To help to tackle the increasing migration in Spain, European Commission President Ursula von der Leyen – mirroring her trip to Tunisia in July 2023 where she offered financial aid of the EU to reduce migration -, visited Mauritania together with Sánchez and offered the Mauritanian government €210 million to stop migration. Von der Leyen believed this aid would help the African country’s government create opportunities for employment there and taking actions against human traffickers. Considering the recent background in Niger, this idea could be born only in the head of a forgetful person. (Before the coup in Niger July 2023, the EU offered €503 million to the country to suppress migration and, after the coup, in November 2023, the Military Government of Niger revoked the law criminalising human traffickers.)

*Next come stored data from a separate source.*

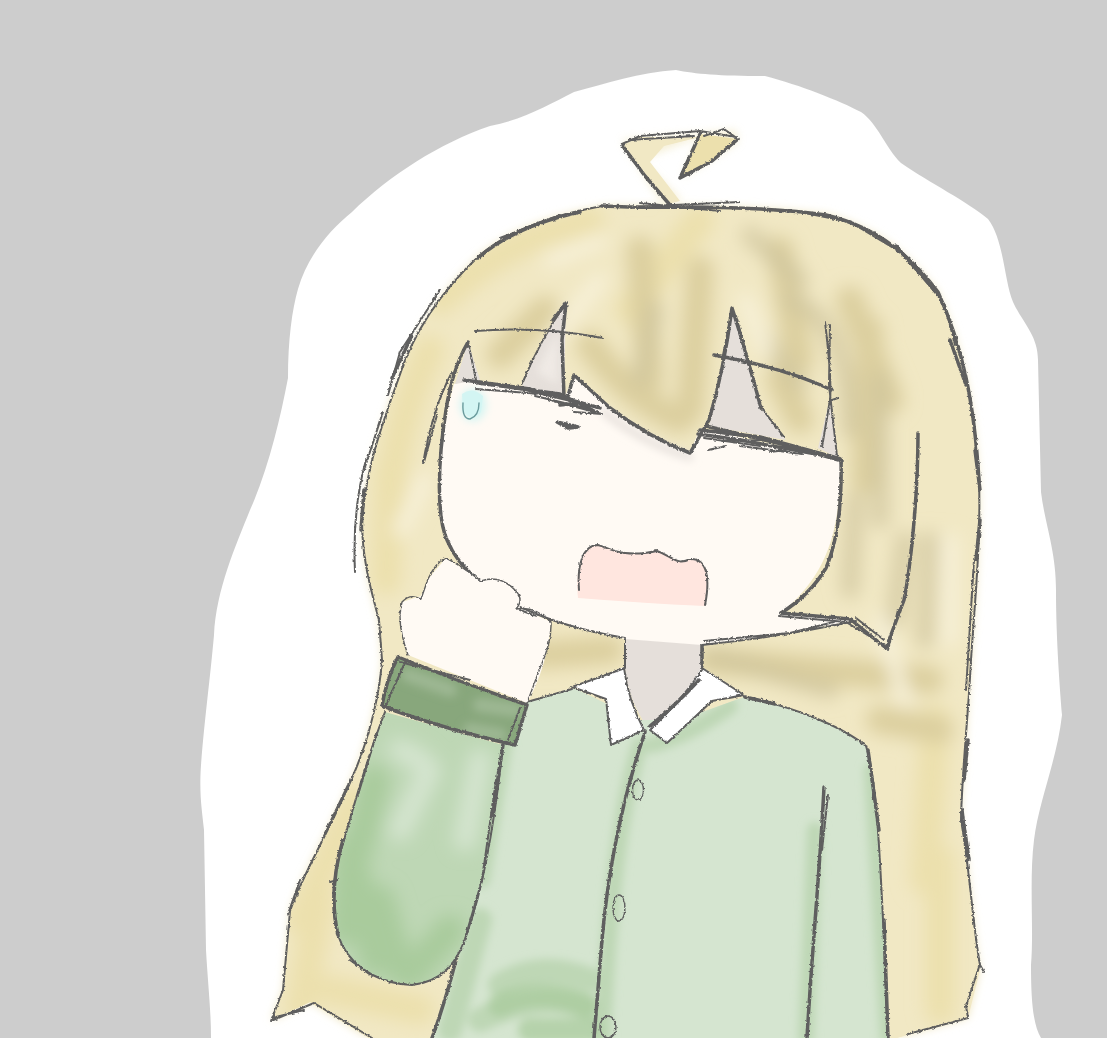
<!DOCTYPE html>
<html lang="en">
<head>
<meta charset="utf-8">
<title>Yawning girl in a green cardigan</title>
<style>
:root{--backdrop:#cdcdcd;--paper:#fff;--ink:#5e5e5e;--hair:#f1e8c4;--hair-warm:#ece0ad;--hair-deep:#dccf9f;--hair-dusk:#cfc49d;--skin:#fffaf4;--shade:#e5dfda;--mouth:#ffe6df;--shirt:#d5e5d0;--shirt-mid:#bed7b5;--shirt-deep:#a9cb9c;--cuff:#88a77c;--cuff-light:#9db793;--tear:#d3f5f3}
html,body{margin:0;height:100%;overflow:hidden;background:var(--backdrop)}
svg{display:block;width:1107px;height:1038px}
.line{fill:none;stroke:var(--ink);stroke-width:2;stroke-linecap:round;stroke-linejoin:round}
.bold{stroke-width:3.5}
.fine{stroke-width:1.4}
.brush{fill:none;stroke-linecap:round}
</style>
</head>
<body>
<svg viewBox="0 0 1107 1038" role="img" aria-label="Sketch of a blonde girl with closed eyes yawning, one fist raised">
<defs>
<filter id="pencil" x="0" y="0" width="1107" height="1038" filterUnits="userSpaceOnUse"><feTurbulence type="fractalNoise" baseFrequency=".35" numOctaves="2" seed="4"/><feDisplacementMap in="SourceGraphic" scale="3" xChannelSelector="R" yChannelSelector="G"/></filter>
<filter id="soft" x="0" y="0" width="1107" height="1038" filterUnits="userSpaceOnUse"><feGaussianBlur stdDeviation="9"/></filter>
<filter id="wash" x="0" y="0" width="1107" height="1038" filterUnits="userSpaceOnUse"><feGaussianBlur stdDeviation="4"/></filter>
<path id="hair-shape" d="M602 206C560 214 515 226 480 255C440 292 412 335 398 380C380 430 366 470 362 520C362 560 371 590 379 620L382 660C380 690 371 735 352 778C330 830 302 875 290 911L283 990L271 1021L310 1002L372 1040H890L968 1018L980 970C972 920 970 870 961 820C962 770 968 720 971 660C975 600 981 540 979 480C974 400 962 345 938 292C912 258 880 228 826 214C750 205 670 205 602 206Z"/>
<path id="shirt-shape" d="M526 702L574 688L640 720H680L744 697C790 706 840 725 866 746C877 780 880 860 884 940L888 1040H432L458 960L500 745Z"/>
<path id="sleeve-shape" d="M385 712C370 750 358 790 344 840C330 880 330 920 342 945C356 972 385 984 412 985C440 982 458 965 468 930C486 880 496 810 503 745Z"/>
<path id="cuff-shape" d="M398 657L527 705L515 745Q440 728 382 706Q386 680 398 657Z"/>
<path id="face-shape" d="M454 384L470 380L564 398L574 376L610 408Q650 438 690 453L700 428L840 460C840 520 834 570 780 614L856 620Q780 636 702 645L625 639C560 626 505 608 474 580C440 545 436 510 440 460Q444 420 454 384Z"/>
<clipPath id="hair-clip"><use href="#hair-shape"/></clipPath>
<clipPath id="shirt-clip"><use href="#shirt-shape"/></clipPath>
<clipPath id="sleeve-clip"><use href="#sleeve-shape"/></clipPath>
<clipPath id="cuff-clip"><use href="#cuff-shape"/></clipPath>
</defs>

<rect width="1107" height="1038" fill="var(--backdrop)"/>
<path id="paper-cutout" fill="var(--paper)" d="M211 1038C211 1010 208 985 206 950L204 830C202 810 199 795 201 765C205 715 210 680 214 635C216 590 236 545 250 510C268 470 280 420 288 378C288 340 292 310 298 289C308 255 330 230 352 212C390 175 440 143 490 126C525 119 550 104 574 92C605 84 640 72 676 70C695 74 720 76 765 76C800 85 840 101 861 112C878 124 885 147 901 163C930 183 968 202 988 219C1004 240 1004 280 1013 302C1022 322 1038 335 1038 360L1041 492C1045 525 1056 550 1056 590C1056 640 1060 690 1062 715C1057 760 1039 800 1034 840C1029 880 1034 930 1031 965C1031 1000 1033 1025 1041 1038Z"/>

<g id="hair-colour">
<use href="#hair-shape" fill="var(--hair)" filter="url(#wash)"/>
<use href="#hair-shape" fill="var(--hair)"/>
<g clip-path="url(#hair-clip)"><g class="brush" filter="url(#soft)">
<path stroke="var(--hair-warm)" stroke-width="30" d="M440 300Q510 235 590 222M390 500Q396 420 430 350M386 580L390 470M935 720L925 880M940 860L940 1010M320 900L300 1010M355 800L300 920M330 990L420 1010M700 220L630 310"/>
<path stroke="var(--hair-deep)" stroke-width="28" d="M500 355L545 310M590 345Q630 400 680 420M640 250L650 380M700 270L690 410M780 250L800 360M780 380L800 420M850 300L890 400M870 330L865 480M540 655L610 650M710 660L930 680M880 720L940 730"/>
<path stroke="var(--hair-dusk)" stroke-width="18" opacity=".75" d="M750 235L800 280M790 300Q850 320 850 430M765 340L800 385M880 380L880 520M855 500L850 590M905 540L895 620M930 540L925 640M655 310L640 380M710 655L830 690"/>
<path stroke="#f8f2db" stroke-width="14" d="M550 260L600 240M400 530L425 480M950 540L950 640M600 280L560 330M880 620L905 700M745 300L765 350"/>
</g></g>
</g>

<g id="hair-tuft">
<path fill="var(--hair-warm)" opacity=".5" filter="url(#wash)" d="M622 140L736 130L738 142L682 178L700 136L640 160L682 200L662 203Z"/>
<path fill="var(--hair)" d="M622 145L640 137H700L664 146L650 162L680 201L668 204L645 175Z"/>
<path fill="var(--hair-warm)" d="M700 134L738 139L710 163L680 178Z"/>
<g class="line" filter="url(#pencil)">
<path class="bold" d="M622 145L645 176L670 205M700 134L680 178L712 161L738 139"/>
<path d="M622 144L640 136L700 131L736 137M628 140L694 136M704 136L724 129L738 139"/>
</g>
</g>

<g id="neck">
<path fill="var(--shade)" d="M625 636H702V674Q680 704 648 728Q628 700 625 668Z"/>
</g>

<g id="cardigan">
<use href="#shirt-shape" fill="var(--shirt)"/>
<g clip-path="url(#shirt-clip)"><g class="brush" filter="url(#wash)">
<path stroke="var(--shirt-mid)" stroke-width="16" d="M652 745Q690 735 730 706M640 745Q612 830 603 1038M815 830L806 1038M872 770L888 1038M505 740L482 880"/>
<path stroke="var(--shirt-mid)" stroke-width="24" d="M480 920L450 1030M500 985Q540 960 590 980M480 1020Q540 990 590 1010"/>
<path stroke="var(--shirt-deep)" stroke-width="24" opacity=".7" d="M500 1005Q540 985 585 1005M530 1030H590"/>
</g></g>
<g id="collar" fill="var(--paper)">
<path d="M624 667L574 687L606 699L611 745L645 729Q630 705 624 667Z"/>
<path d="M702 667L744 696L712 700L667 743L648 729Q682 702 702 667Z"/>
</g>
<g class="line" filter="url(#pencil)">
<path d="M625 638V668L572 687L606 699L611 745L644 730Q628 700 624 668M702 645V668L744 695L712 701L667 743L650 730Q682 700 702 670"/>
<path class="bold" d="M702 645V666M699 680Q675 706 650 726M745 697L775 704"/>
<path d="M527 702L572 689M745 697C790 706 840 725 866 746C877 780 880 860 884 940L888 1038"/>
<path class="bold" d="M868 750L879 830M884 920L888 1038"/>
<path class="bold" d="M645 732C622 800 608 870 602 940L594 1038"/>
<path class="bold" d="M824 787C820 870 812 950 807 1038"/>
<path d="M828 795L822 850"/>
<g class="fine"><ellipse cx="638" cy="790" rx="5.5" ry="10"/><ellipse cx="619" cy="908" rx="6" ry="13"/><ellipse cx="608" cy="1027" rx="8" ry="11"/></g>
</g>
</g>

<g id="face">
<use href="#face-shape" fill="var(--skin)"/>
<g id="fringe-gaps" fill="var(--shade)">
<path d="M522 386Q540 340 566 303L564 398Z"/>
<path d="M709 426Q724 370 732 308Q748 360 762 408L786 440Z"/>
<path d="M455 384L468 342L480 380Z"/>
<path d="M818 448L830 398L838 458Z"/>
</g>
<path fill="#f4efea" opacity=".7" d="M536 372L558 330V385Z" filter="url(#wash)"/>
<path class="brush" stroke="var(--shade)" stroke-width="7" d="M604 412Q645 444 690 457" filter="url(#wash)"/>
<g id="tear">
<ellipse cx="473" cy="405" rx="13" ry="16" fill="var(--tear)" filter="url(#wash)"/>
<path fill="var(--tear)" d="M462 394Q472 386 483 396L481 412Q473 422 463 412Z"/>
<path class="line fine" stroke="#6a9a9c" style="stroke:#6a9a9c" d="M463 403Q462 419 470 419Q479 416 479 403"/>
</g>
<g id="mouth">
<path fill="var(--mouth)" d="M578 598C575 565 583 545 598 545C612 549 622 558 657 551C672 556 677 566 690 559C708 558 710 580 705 606Q640 603 578 598Z"/>
<path class="line" filter="url(#pencil)" d="M579 590C577 565 583 545 598 545C612 549 622 558 657 551C672 556 677 566 690 559C708 558 710 580 705 605"/>
</g>
</g>

<g id="face-lines" class="line" filter="url(#pencil)">
<path class="bold" d="M468 342Q452 370 446 410C438 460 436 515 447 540Q456 562 478 580"/>
<path d="M468 342L476 380M452 372Q432 410 423 464M437 415L424 462"/>
<path d="M522 384Q540 340 566 303"/>
<path class="bold" d="M566 303L562 340L564 397M553 320L566 303"/>
<path class="bold" d="M568 396L574 375L610 408Q650 438 690 453L709 420Q724 370 732 308Q744 345 761 408"/>
<path d="M760 406L784 437M732 312L722 360M736 316L752 374"/>
<path d="M825 322Q832 380 830 400L822 447M830 325L829 385L837 456M832 400L838 398"/>
<path d="M475 331Q540 326 603 338"/>
<path class="bold" d="M714 355Q785 368 832 390"/>
<g id="eyelids">
<path class="bold" d="M464 380L530 389L600 408M478 383L560 394L596 412M520 388L582 403L560 405M700 430L760 437L841 459M706 426L790 446L842 461M698 434L740 440L816 454"/>
<path d="M476 389L540 394M550 400L602 414L574 412M535 396L590 409M704 438L760 446M708 450L726 446M740 446L802 454M715 432L770 440L722 441M770 452L786 450"/>
<path class="bold" d="M557 422L578 427L568 428Z"/>
</g>
<path class="bold" d="M841 459C842 500 838 540 826 568Q810 595 781 613"/>
<path d="M520 607Q565 628 625 638M702 645Q780 637 856 621M704 641L790 633L834 622"/>
</g>

<g id="hair-lines" class="line" filter="url(#pencil)">
<path class="bold" d="M602 206Q640 208 690 207Q780 208 826 215C880 228 912 258 938 292C962 345 974 400 979 480"/>
<path d="M602 206C560 214 515 226 480 255C440 292 412 335 398 380C380 430 366 470 362 520C362 560 371 590 379 620L382 660"/>
<path class="bold" d="M580 212Q515 226 478 258M412 335L392 378M364 490L361 530"/>
<path d="M630 207L740 202M640 203L720 211M800 212L850 222L900 252M905 255L945 305L955 345M560 215L500 238M440 290L400 352L388 395M366 460Q352 510 355 572M383 412L364 470"/>
<path class="bold" d="M896 246L936 292M950 340L966 385M975 450L980 490"/>
<path d="M979 480C981 540 975 600 971 660C968 720 962 770 961 820C970 870 972 920 980 965L984 972M980 964L966 1006L968 1018L908 1034M974 560L966 690"/>
<path class="bold" d="M962 810L967 855M964 825L969 860M980 520L976 560M968 740L964 780"/>
<path class="bold" d="M781 613L850 619L886 648M918 433C918 500 910 570 904 600L886 648"/>
<path d="M779 616L846 622L884 645M856 618L884 640M898 610L888 650"/>
<path d="M382 660C380 690 371 735 352 778C330 830 302 875 290 911L283 990L271 1021L314 1003L372 1038M348 785L324 835M288 914L300 880M272 1018L304 1010"/>
</g>

<g id="raised-arm">
<use href="#sleeve-shape" fill="var(--shirt-mid)"/>
<g clip-path="url(#sleeve-clip)"><g class="brush" filter="url(#soft)">
<path stroke="var(--shirt)" stroke-width="22" d="M400 750L420 760M400 830L430 770M480 760L465 840"/>
<path stroke="var(--shirt-deep)" stroke-width="30" d="M355 870L375 960M380 900L400 970M410 975L450 930M350 850L345 930M375 780L358 850"/>
</g></g>
<g class="line" filter="url(#pencil)">
<path d="M385 712C370 750 358 790 344 840C330 880 330 920 342 945C356 972 385 984 412 985C440 982 458 965 468 930C486 880 496 810 503 745"/>
<path class="bold" d="M343 840Q328 890 338 935M503 745L492 815M456 960Q446 1000 432 1038"/>
<path d="M376 735L358 795M496 780L482 880L466 935M338 880L330 882M350 960L372 976"/>
</g>
<use href="#cuff-shape" fill="var(--cuff)"/>
<g clip-path="url(#cuff-clip)"><path class="brush" stroke="var(--cuff-light)" stroke-width="14" filter="url(#wash)" d="M408 675L450 690M480 705L515 710M470 730L500 735"/></g>
<path id="fist" fill="var(--skin)" d="M408 655Q396 622 402 602L421 596L428 579L446 558L481 580Q498 576 516 591L520 608L551 622Q548 665 527 703Z"/>
<g class="line" filter="url(#pencil)">
<path class="fine" d="M408 655Q396 622 402 602Q410 593 421 599L428 579Q436 562 446 558Q462 566 481 581Q500 574 516 591Q524 600 516 609Q535 606 551 622Q552 642 540 668L527 703"/>
<path class="bold" d="M398 657Q460 682 527 705L515 745Q440 728 382 706Q386 680 398 657"/>
<path d="M406 660L386 705M400 662L470 680M520 610L536 616M520 708L508 740"/>
</g>
</g>
</svg>
</body>
</html>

The above-mentioned raise a question: is throwing money really the best solution the EU can reinvent to tackle migration in Africa?

As for the new EU Asylum and Migration Pact – a reform of the EU’s migration and asylum system, aimed to reduce irregular migration – which was passed by lawmakers of the European Parliament in April, Spain didn’t join to criticism expressed by some Eastern European Member States, in particular, Poland and Hungary. On the contrary, the preparation of the new migration rules was the top priority of Spain’s six-month presidency at the helm of the EU in 2023. However, on behalf of the Spanish government, such approach is understandable, in light of a new mandatory solidarity mechanism which would oblige other member states to shoulder a fairer share of the burden…

The growing number of migrants and, the the consequent accumulation of unaddressed problems, will undoubtably have a significant impact on Spain’s internal political situation, beyond the fact that it leads to wedges in Spanish society. Local experience shows that when migration intensified, it led to the rise of far-right groups such as the Spanish Vox party. That’s why in the 2019 general elections, Spain’s North African exclave Ceuta became a Vox stronghold. Given the rapidly growing number of migrants arriving in Spain, the socialist ruling coalition has certainly lost a significant number of voters this year, as each new migrant indicates the failure of the government.

When Madrid’s conservative regional leader, Isabel Diaz Ayuso accused the government of mismanaging the migration situation and suggested that the transfer of migrants to the mainland could pose a security risk, Socialists accused her and her fellow conservatives to whip up xenophobic rhetorics’. Just like before.

If you vote against that pact you will give a victory to the far right of Europe,’ said German MEP Birgit Sippel (SDP, European Socialists) about the EU’s new Migration Pact. This statement fairly precisely highlights what’s in the head of the European Socialists concerning migration.

While Pedro Sánchez takes a typically leftist position on migration, seemingly focusing on humanitarian issues, all that is actually happening is that the Spanish government is simply unable to manage mass migration, and therefore it’s long been advocating for a ’fairer’ distribution of asylum-seekers across the EU. It cannot be left unnoticed that this two-faced approach of the Spanish PM, as a result of the EU’s migration policy, hits the whole of Europe. It’s quite obvious that when the Spanish government claims that the situation is well-handled and manageable, it doesn’t tell the truth, in fact, the opposite is true: instead of managing unwanted migration within the country, it prefers to export it to other EU Member States.

Leave a Reply

Your email address will not be published. Required fields are marked *

This website uses cookies to provide user authentication. Please indicate whether you consent to our site placing cookies on your device and agree with our Privacy Policy. To find out more, please read our Privacy and Cookie Policy